> _Your instructions_:
Look through the material below and show every line with the word "bottom".

> _Provided entries_:
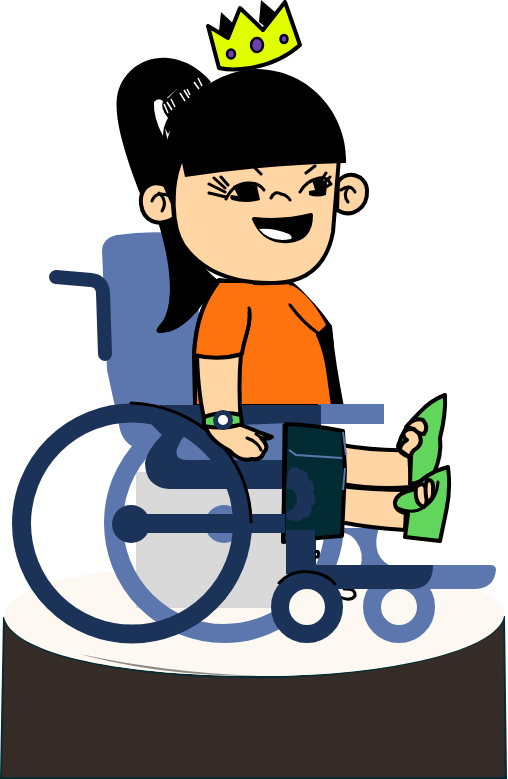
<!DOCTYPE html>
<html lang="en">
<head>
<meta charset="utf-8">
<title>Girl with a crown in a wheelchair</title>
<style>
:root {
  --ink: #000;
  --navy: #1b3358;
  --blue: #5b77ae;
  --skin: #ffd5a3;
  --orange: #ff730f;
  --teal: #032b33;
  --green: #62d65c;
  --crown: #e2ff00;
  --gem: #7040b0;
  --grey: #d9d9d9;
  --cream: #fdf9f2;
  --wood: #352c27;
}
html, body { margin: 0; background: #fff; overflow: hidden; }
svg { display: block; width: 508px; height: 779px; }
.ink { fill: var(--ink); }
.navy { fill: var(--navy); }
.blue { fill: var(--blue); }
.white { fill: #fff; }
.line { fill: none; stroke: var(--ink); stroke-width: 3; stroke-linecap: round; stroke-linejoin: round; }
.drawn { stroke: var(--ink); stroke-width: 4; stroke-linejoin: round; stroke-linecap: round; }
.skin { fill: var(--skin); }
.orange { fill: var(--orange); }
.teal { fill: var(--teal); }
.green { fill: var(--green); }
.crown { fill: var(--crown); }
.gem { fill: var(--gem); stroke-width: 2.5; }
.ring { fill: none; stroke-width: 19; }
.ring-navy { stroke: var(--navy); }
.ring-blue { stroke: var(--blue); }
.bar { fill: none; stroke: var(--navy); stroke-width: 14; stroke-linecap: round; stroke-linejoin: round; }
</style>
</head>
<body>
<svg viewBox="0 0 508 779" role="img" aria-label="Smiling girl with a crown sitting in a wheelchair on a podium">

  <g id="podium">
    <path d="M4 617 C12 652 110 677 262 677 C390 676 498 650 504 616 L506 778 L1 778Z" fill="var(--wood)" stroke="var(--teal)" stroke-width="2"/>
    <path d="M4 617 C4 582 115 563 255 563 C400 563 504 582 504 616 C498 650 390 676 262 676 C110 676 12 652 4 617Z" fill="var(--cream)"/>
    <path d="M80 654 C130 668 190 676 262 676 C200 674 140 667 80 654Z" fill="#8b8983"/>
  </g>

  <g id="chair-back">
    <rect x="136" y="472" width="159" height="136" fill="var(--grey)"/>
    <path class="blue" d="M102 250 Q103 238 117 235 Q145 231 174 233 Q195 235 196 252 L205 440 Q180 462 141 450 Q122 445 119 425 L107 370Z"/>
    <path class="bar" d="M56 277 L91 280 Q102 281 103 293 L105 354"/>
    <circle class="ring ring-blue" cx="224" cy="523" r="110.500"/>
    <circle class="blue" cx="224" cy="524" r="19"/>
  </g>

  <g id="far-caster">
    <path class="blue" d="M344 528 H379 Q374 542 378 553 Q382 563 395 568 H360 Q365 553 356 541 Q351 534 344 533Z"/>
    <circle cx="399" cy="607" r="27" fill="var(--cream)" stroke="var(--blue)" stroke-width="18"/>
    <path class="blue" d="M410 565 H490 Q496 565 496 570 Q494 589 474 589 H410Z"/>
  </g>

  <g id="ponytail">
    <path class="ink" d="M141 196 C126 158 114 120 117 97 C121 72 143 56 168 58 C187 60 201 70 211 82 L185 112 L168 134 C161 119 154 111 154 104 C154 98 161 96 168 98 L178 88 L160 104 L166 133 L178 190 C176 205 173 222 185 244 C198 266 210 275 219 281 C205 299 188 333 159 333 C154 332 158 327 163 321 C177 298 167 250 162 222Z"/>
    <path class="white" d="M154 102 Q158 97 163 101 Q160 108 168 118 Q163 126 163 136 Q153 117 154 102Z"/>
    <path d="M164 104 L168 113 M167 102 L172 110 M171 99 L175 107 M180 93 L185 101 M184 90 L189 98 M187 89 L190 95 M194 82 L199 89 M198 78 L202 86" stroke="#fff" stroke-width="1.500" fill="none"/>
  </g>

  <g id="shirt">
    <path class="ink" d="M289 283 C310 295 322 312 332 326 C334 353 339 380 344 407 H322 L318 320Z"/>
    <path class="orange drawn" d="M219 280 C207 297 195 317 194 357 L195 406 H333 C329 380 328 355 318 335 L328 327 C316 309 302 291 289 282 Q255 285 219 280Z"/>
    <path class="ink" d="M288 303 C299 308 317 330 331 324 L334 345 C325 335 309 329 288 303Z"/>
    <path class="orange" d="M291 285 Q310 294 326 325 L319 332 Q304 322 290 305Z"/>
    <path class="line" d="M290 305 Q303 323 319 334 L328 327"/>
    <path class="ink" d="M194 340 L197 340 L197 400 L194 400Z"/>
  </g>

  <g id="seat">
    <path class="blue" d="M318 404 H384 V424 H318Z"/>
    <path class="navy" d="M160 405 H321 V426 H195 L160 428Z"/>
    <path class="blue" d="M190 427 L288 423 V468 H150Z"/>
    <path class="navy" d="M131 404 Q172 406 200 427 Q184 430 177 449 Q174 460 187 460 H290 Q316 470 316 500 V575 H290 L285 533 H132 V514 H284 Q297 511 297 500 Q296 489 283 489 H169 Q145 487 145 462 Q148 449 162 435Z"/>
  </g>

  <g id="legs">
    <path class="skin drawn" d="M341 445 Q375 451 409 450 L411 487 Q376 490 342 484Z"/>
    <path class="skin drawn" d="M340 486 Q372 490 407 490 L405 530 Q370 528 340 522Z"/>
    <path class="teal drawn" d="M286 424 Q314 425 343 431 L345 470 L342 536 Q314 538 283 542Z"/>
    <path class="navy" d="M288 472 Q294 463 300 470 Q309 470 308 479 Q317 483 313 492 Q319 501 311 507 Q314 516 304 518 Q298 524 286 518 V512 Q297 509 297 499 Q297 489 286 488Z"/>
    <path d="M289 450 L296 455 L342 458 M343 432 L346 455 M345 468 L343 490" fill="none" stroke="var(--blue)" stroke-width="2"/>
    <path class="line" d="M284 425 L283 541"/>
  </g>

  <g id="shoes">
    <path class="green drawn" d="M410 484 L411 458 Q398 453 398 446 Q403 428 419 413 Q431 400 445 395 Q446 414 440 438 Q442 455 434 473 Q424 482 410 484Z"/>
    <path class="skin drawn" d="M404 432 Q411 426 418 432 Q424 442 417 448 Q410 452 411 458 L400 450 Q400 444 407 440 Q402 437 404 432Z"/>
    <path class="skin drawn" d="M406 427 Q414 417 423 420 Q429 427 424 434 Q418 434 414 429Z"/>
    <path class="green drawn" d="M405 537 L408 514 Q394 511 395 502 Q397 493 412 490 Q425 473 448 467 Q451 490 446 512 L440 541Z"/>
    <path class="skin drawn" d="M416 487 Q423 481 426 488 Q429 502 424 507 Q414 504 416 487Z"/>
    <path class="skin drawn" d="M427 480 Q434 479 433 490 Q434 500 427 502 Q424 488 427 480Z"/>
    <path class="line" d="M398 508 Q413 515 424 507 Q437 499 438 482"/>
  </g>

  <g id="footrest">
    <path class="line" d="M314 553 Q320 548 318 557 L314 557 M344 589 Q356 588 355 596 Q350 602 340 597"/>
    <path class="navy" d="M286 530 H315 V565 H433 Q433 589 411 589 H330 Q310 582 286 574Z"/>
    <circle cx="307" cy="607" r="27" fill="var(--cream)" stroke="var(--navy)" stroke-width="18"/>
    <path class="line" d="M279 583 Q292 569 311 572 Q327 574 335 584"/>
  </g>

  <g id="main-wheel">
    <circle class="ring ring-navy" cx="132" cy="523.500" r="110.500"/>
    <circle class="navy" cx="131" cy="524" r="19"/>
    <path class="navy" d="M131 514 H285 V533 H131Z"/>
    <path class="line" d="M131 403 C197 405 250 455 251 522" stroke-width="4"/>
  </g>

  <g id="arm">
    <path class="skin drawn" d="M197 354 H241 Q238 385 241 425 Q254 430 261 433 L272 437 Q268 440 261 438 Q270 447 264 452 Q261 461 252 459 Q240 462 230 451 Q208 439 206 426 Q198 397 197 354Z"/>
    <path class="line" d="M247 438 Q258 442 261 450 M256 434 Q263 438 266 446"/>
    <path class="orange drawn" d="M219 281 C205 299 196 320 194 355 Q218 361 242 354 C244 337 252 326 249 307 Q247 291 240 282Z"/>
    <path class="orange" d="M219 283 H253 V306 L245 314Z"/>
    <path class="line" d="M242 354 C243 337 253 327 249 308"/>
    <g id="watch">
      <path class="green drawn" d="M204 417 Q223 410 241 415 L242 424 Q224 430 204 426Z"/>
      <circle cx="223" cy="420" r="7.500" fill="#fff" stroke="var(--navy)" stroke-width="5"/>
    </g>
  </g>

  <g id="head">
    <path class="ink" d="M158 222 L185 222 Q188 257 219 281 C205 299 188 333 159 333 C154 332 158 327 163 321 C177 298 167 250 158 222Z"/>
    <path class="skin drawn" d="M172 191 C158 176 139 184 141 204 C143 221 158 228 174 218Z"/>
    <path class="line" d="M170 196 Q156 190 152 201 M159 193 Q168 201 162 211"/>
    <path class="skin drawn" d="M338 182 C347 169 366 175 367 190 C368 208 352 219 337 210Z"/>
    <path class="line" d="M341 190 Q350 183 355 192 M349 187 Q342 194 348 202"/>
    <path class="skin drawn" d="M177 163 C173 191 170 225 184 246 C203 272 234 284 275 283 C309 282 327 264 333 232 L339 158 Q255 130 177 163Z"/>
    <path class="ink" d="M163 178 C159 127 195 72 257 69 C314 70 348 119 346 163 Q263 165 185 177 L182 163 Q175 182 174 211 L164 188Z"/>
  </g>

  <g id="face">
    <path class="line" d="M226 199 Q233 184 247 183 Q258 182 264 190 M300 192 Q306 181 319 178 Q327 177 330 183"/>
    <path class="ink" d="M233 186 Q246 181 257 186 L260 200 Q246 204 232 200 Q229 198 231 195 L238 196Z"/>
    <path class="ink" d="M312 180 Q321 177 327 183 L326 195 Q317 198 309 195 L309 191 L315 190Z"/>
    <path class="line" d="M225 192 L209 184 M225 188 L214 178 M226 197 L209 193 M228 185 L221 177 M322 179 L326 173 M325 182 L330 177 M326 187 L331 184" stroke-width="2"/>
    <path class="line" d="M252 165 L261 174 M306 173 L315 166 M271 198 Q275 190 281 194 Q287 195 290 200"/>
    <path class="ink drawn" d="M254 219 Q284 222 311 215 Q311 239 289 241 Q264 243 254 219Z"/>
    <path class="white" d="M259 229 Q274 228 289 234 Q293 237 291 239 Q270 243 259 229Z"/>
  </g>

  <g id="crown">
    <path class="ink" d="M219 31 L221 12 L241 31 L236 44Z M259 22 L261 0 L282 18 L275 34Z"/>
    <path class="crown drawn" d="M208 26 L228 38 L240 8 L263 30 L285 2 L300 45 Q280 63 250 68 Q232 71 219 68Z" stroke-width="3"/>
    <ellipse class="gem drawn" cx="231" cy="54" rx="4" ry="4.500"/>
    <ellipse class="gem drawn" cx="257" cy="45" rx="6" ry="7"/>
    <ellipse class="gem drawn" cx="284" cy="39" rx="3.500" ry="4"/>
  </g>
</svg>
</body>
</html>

==

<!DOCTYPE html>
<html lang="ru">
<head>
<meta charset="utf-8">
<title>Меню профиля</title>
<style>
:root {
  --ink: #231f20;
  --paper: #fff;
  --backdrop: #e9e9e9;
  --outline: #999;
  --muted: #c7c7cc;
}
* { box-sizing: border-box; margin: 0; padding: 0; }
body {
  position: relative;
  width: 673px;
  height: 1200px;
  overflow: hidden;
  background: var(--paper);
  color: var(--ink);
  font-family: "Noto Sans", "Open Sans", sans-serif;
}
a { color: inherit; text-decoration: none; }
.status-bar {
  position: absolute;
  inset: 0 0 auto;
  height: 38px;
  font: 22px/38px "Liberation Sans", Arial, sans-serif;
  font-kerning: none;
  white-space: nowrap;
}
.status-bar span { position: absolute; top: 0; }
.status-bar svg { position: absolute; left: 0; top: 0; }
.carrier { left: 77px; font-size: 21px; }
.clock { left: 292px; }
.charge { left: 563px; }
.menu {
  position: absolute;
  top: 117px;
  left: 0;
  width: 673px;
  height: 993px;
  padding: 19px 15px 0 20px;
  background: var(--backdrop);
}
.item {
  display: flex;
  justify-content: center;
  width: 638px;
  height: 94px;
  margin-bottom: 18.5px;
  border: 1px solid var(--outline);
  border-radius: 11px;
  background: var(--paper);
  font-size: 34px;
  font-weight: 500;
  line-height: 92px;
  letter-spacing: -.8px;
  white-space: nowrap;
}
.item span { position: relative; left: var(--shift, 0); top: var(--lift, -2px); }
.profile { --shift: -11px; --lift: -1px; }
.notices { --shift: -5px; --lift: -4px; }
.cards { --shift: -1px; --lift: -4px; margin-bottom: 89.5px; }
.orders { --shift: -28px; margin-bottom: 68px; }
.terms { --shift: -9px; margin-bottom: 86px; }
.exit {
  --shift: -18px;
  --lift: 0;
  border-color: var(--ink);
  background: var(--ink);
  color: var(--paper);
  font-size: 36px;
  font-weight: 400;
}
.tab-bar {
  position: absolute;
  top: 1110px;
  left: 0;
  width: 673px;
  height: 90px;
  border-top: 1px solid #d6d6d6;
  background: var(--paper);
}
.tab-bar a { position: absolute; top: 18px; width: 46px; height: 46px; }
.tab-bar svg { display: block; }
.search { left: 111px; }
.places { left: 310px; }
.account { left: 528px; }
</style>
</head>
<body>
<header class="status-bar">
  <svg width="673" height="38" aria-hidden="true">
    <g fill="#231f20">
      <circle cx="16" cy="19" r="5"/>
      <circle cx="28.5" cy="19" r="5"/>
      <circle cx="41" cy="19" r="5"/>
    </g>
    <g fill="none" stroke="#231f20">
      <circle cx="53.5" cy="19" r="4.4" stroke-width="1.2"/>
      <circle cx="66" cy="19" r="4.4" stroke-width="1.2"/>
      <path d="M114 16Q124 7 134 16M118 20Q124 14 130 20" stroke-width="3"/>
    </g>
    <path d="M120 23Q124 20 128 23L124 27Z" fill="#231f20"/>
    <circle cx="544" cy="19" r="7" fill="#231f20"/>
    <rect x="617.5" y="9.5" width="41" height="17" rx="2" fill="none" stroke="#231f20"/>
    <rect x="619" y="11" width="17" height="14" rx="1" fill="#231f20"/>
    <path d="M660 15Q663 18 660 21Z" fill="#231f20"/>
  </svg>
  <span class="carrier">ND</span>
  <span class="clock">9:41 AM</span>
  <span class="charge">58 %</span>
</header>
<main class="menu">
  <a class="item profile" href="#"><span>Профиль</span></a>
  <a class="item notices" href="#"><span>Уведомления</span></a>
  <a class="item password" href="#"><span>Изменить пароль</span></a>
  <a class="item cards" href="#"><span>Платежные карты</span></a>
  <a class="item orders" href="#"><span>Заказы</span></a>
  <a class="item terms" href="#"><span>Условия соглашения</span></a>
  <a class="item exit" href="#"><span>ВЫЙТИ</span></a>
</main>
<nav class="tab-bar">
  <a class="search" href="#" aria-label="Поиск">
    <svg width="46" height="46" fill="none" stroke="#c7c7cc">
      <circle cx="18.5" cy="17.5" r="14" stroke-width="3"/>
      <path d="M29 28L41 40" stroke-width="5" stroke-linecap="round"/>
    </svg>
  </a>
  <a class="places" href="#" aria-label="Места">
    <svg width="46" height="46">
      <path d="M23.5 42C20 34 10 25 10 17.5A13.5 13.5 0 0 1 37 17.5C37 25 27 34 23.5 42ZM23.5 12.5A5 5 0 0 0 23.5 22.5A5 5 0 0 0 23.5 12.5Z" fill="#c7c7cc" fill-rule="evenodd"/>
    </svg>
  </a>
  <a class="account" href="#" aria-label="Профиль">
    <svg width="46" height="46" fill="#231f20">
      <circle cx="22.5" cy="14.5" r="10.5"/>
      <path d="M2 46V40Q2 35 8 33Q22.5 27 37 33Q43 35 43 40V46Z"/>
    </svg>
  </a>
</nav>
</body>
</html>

> _Reply_:
  margin-bottom: 18.5px;
.cards { --shift: -1px; --lift: -4px; margin-bottom: 89.5px; }
.orders { --shift: -28px; margin-bottom: 68px; }
.terms { --shift: -9px; margin-bottom: 86px; }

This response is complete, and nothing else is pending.